Write the entries below out again exactly; any picture in them stays out.

+ + +

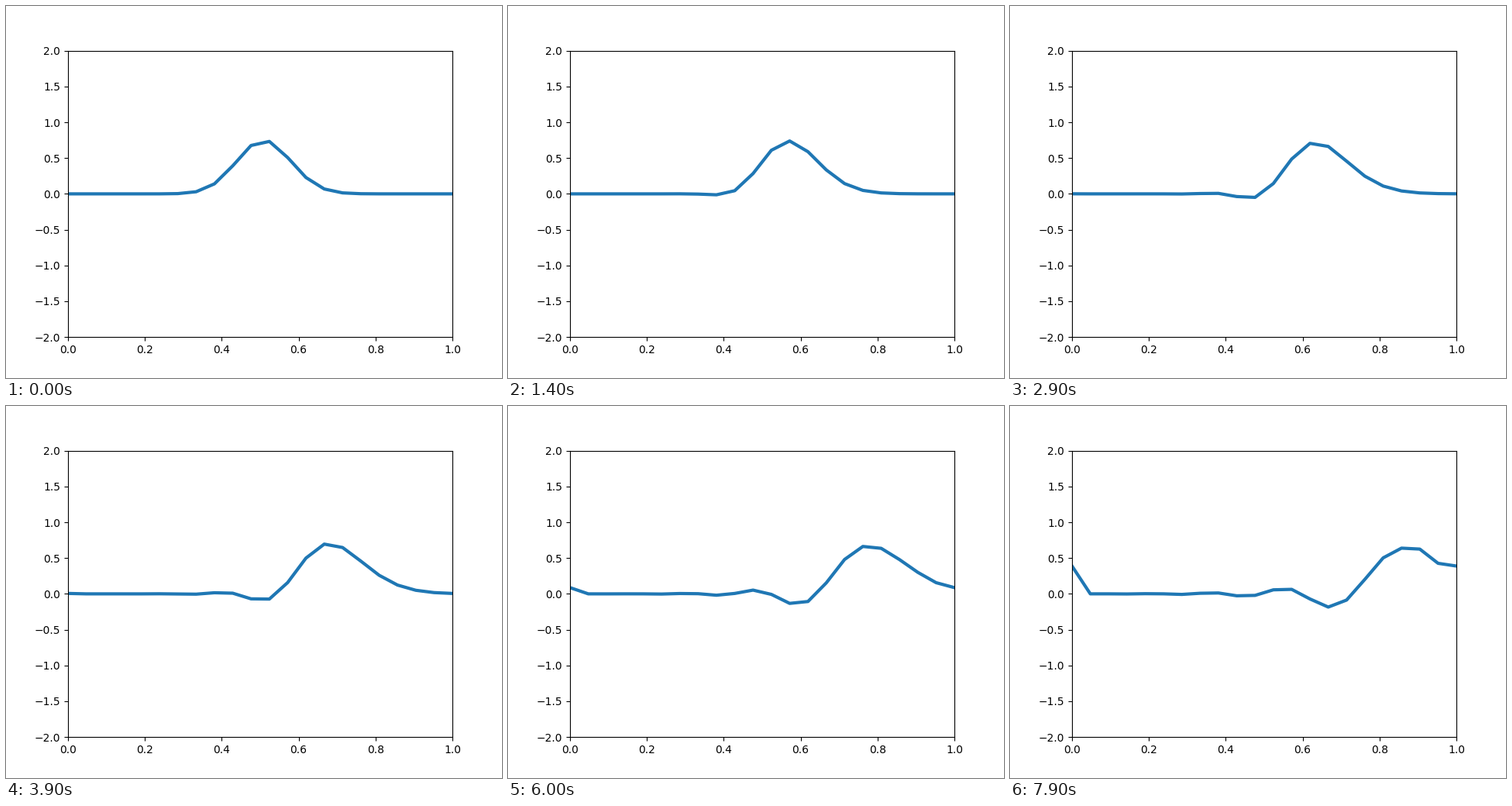
Write a matplotlib script that moves like this. It is 640 by 480 pixels and loops after 8 s.

```python
import numpy as np
import matplotlib.pyplot as plt
from matplotlib.animation import FuncAnimation

N = 22            # plotted nodes
FRAMES = 80
SPEED, DT = 1.0, 0.005
COURANT = SPEED * DT * N
START_STEPS = 2   # steps already taken when the loop opens

x = np.linspace(0, 1, N)


def solve():
    """Advect a Gaussian with central differences and Crank-Nicolson."""
    n = N - 1
    diff = (np.eye(n, k=1) - np.eye(n, k=-1)) * COURANT / 4
    step = np.linalg.solve(np.eye(n) + diff, np.eye(n) - diff)
    u = 0.75 * np.exp(-((x[1:] - 0.5) / 0.1) ** 2)
    states = []
    for _ in range(START_STEPS + FRAMES):
        states.append(np.append(u[-1], u))  # left end mirrors the right end
        u = step @ u
    return states[START_STEPS:]


states = solve()

fig = plt.figure(figsize=(6.4, 4.8), dpi=100)
ax = fig.add_subplot(xlim=(0, 1), ylim=(-2, 2))
line, = ax.plot(x, states[0], lw=3)


def update(i):
    line.set_ydata(states[i])
    return line,


anim = FuncAnimation(fig, update, frames=FRAMES, interval=100,
                     repeat=True, repeat_delay=0)
plt.show()
```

+ + +

§ **Task answer**:
Write a matplotlib script that moves like this. It is 640 by 480 pixels and loops after 8 s.

```python
import numpy as np
import matplotlib.pyplot as plt
from matplotlib.animation import FuncAnimation

N = 22            # plotted nodes
FRAMES = 80
SPEED, DT = 1.0, 0.005
COURANT = SPEED * DT * N
START_STEPS = 2   # steps already taken when the loop opens

x = np.linspace(0, 1, N)


def solve():
    """Advect a Gaussian with central differences and Crank-Nicolson."""
    n = N - 1
    diff = (np.eye(n, k=1) - np.eye(n, k=-1)) * COURANT / 4
    step = np.linalg.solve(np.eye(n) + diff, np.eye(n) - diff)
    u = 0.75 * np.exp(-((x[1:] - 0.5) / 0.1) ** 2)
    states = []
    for _ in range(START_STEPS + FRAMES):
        states.append(np.append(u[-1], u))  # left end mirrors the right end
        u = step @ u
    return states[START_STEPS:]


states = solve()

fig = plt.figure(figsize=(6.4, 4.8), dpi=100)
ax = fig.add_subplot(xlim=(0, 1), ylim=(-2, 2))
line, = ax.plot(x, states[0], lw=3)


def update(i):
    line.set_ydata(states[i])
    return line,


anim = FuncAnimation(fig, update, frames=FRAMES, interval=100,
                     repeat=True, repeat_delay=0)
plt.show()
```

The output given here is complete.